(b) AFM stall speed usually is determined at the forward limit for reasons tied up with the tail download consideration mentioned in several posts above .. ie the forward limit normally gives the highest flight test stall speed within the envelope CG range at a given weight.

(c) the consideration is a bit like derate in that the OEM is perfectly entitled to do several mini-certifications for the aircraft. In the same way derate lets the operator take advantage of lower Vmcg/Vmca, restricting the AFM forward cg limit permits the operator to take advantage of a lower stall speed for a given weight . .this lower stall speed then flows into the other speeds pertinent to takeoff speed schedule and comes up with a few extra kilos RTOW especially for runway limited circumstances .. this may not apply at lower weights if the basic performance is minV1-limited.

(d) in all cases, to take advantage of the permission, the operator has to have the supplement in the AFM (generally at humungous cost .. it has always ever been .. and will always ever be ... the same)

(e) In simple it is a method of degrading the safety margin in order to operate the aircraft from limiting airports safely.

Not quite .. the minimum "safety margins" remain the same for certification .. what the OEM is doing is a multiple certification .. a bit like having two slightly different aircraft models within the same Type

(f) technically speaking, you should have the tool to calculate takeoff-data for each CG position within the env

Those of us with the tech background could come up with some plausible data .. however, at the end of the day, the operator can only operate within the boundaries of the AFM .. so, if secondary CG limits are not published then this argument remains academic.

Anp
27th Jun 2008, 12:07
From the Airbus Instructor Support A-320 Family:

Some considerations about the CG

The location of the CG has significant influence on Performance, on Loading flexibility, on structure and on handling characteristics when in Direct Law.
All those factors contribute to define the CG envelope.

- Performance considerations
The weight and lift forces do create a pitching moment which is counteracted by the THS setting.
When the CG is located forward, the resulting pitching down moment is counteracted by a large THS nose down
setting which induces a lift decrease and a drag increase.

As a general rule, FWD CG penalizes the Performance.

• At Take-off and landing, it affects:
* The Stall speeds: Typically on A330/A340, the stall speed increases by 1.5 kts when CG varies from 26% to full forward CG. This affects take-off and landing speeds thus associated distances.

* The rotation maneuver: It is "heavier", thus longer at forward CG.
This affects the take-off distance.

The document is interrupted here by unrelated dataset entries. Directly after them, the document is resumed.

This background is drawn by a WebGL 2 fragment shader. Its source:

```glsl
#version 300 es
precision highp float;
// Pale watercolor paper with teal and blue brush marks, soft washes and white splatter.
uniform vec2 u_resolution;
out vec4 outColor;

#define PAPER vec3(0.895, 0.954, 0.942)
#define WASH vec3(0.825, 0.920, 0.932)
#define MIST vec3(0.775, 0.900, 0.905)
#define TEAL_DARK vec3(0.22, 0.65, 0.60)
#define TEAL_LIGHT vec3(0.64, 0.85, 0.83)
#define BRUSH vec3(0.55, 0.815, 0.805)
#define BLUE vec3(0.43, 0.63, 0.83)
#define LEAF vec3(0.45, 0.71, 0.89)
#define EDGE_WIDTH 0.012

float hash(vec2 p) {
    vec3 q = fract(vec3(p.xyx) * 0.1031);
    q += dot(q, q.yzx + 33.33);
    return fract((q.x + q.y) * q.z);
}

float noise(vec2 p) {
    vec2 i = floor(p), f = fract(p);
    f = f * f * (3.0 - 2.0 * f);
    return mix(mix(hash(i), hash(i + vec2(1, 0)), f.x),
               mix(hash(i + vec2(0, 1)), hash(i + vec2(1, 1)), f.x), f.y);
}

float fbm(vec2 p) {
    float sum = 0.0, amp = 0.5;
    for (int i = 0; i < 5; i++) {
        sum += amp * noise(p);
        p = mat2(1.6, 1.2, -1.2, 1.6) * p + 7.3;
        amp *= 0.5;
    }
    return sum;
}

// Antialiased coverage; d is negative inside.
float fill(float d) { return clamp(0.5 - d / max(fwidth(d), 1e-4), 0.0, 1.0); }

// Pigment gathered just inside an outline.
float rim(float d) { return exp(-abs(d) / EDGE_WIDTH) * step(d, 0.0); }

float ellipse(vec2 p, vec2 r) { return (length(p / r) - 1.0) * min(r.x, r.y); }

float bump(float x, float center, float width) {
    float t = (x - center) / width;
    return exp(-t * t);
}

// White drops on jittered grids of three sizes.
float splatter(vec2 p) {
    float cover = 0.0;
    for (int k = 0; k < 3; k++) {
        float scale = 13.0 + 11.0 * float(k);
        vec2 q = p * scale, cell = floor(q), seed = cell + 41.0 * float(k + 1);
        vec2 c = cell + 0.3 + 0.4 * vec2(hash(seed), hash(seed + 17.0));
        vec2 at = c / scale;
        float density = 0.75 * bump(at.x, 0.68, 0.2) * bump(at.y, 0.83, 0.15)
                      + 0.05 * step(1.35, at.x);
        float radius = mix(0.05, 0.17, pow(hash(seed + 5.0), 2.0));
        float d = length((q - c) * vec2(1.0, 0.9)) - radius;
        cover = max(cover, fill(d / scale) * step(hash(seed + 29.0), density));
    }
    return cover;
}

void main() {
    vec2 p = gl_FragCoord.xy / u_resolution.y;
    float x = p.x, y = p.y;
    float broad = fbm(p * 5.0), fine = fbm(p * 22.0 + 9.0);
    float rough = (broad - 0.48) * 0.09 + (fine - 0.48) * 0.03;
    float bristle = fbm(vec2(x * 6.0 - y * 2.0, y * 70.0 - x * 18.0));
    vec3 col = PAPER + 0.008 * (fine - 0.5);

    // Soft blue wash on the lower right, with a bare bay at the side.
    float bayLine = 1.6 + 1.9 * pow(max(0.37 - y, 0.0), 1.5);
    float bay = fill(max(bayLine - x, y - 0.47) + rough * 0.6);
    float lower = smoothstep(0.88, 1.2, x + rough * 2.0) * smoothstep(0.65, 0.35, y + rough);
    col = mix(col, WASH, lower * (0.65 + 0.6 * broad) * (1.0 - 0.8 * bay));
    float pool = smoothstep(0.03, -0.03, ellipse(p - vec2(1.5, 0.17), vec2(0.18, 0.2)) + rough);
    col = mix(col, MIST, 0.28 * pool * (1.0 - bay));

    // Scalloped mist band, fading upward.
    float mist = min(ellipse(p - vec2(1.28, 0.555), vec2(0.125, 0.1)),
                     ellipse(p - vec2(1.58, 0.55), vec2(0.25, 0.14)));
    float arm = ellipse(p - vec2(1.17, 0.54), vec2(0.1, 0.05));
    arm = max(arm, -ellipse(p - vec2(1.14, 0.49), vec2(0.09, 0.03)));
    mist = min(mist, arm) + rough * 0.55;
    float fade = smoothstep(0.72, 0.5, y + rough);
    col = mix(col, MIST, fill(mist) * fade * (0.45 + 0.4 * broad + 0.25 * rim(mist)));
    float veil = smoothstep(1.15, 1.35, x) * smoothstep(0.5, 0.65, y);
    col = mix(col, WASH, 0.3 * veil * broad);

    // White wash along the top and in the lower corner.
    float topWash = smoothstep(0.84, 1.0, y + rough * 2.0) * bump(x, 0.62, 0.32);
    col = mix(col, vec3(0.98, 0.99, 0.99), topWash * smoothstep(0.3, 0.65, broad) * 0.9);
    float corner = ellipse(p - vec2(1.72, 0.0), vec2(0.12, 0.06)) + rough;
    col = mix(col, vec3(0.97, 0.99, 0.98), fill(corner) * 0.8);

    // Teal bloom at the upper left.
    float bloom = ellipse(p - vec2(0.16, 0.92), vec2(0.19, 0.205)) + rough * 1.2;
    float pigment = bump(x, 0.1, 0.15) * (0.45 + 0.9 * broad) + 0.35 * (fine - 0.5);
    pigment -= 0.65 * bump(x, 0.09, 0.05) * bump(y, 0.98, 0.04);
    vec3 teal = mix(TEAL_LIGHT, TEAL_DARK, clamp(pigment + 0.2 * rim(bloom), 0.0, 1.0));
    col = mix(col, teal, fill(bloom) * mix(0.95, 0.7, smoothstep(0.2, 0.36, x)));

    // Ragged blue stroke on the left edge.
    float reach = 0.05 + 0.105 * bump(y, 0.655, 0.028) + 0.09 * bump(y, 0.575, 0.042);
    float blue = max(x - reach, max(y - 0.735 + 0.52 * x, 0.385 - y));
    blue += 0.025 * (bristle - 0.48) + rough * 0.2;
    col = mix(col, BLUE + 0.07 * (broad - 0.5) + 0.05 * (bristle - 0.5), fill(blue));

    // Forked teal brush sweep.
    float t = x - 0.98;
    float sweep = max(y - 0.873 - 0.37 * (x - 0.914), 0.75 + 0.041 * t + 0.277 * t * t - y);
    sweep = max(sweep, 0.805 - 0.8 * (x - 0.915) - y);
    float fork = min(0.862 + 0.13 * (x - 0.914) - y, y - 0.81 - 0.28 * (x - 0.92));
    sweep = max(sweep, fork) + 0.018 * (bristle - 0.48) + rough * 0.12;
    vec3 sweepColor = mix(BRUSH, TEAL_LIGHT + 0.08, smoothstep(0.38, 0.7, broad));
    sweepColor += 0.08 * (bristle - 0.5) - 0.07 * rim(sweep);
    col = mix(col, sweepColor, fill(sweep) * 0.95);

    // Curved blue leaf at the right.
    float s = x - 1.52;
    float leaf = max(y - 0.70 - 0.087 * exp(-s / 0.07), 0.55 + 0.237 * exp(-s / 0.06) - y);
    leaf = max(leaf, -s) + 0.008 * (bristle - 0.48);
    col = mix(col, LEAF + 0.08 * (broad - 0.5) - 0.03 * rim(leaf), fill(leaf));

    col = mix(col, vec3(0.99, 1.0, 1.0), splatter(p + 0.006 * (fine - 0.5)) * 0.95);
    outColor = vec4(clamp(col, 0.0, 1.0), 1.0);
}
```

For example, on an A340 at 250 t, the TOD increases from 3165 m to
3241 m, when CG varies from 26% to full forward CG, which represents a 2.42% TOD increase (T/O, FLAP3, PACK: OFF, ISA, ALT 0).

* The climb performance itself: For example, if a climb gradient of 5% is required (e.g. due to obstacles) in the previous take-off conditions, the MTOW is reduced from 257.6 t down to 256.2 t when CG varies from 26% to
full forward CG.
This is why on A320 and A340 take-off performance charts are provided at forward CG (which in most cases is penalizing) and at 26%; these last charts may be used provided the actual aircraft CG is at least 28%

ANP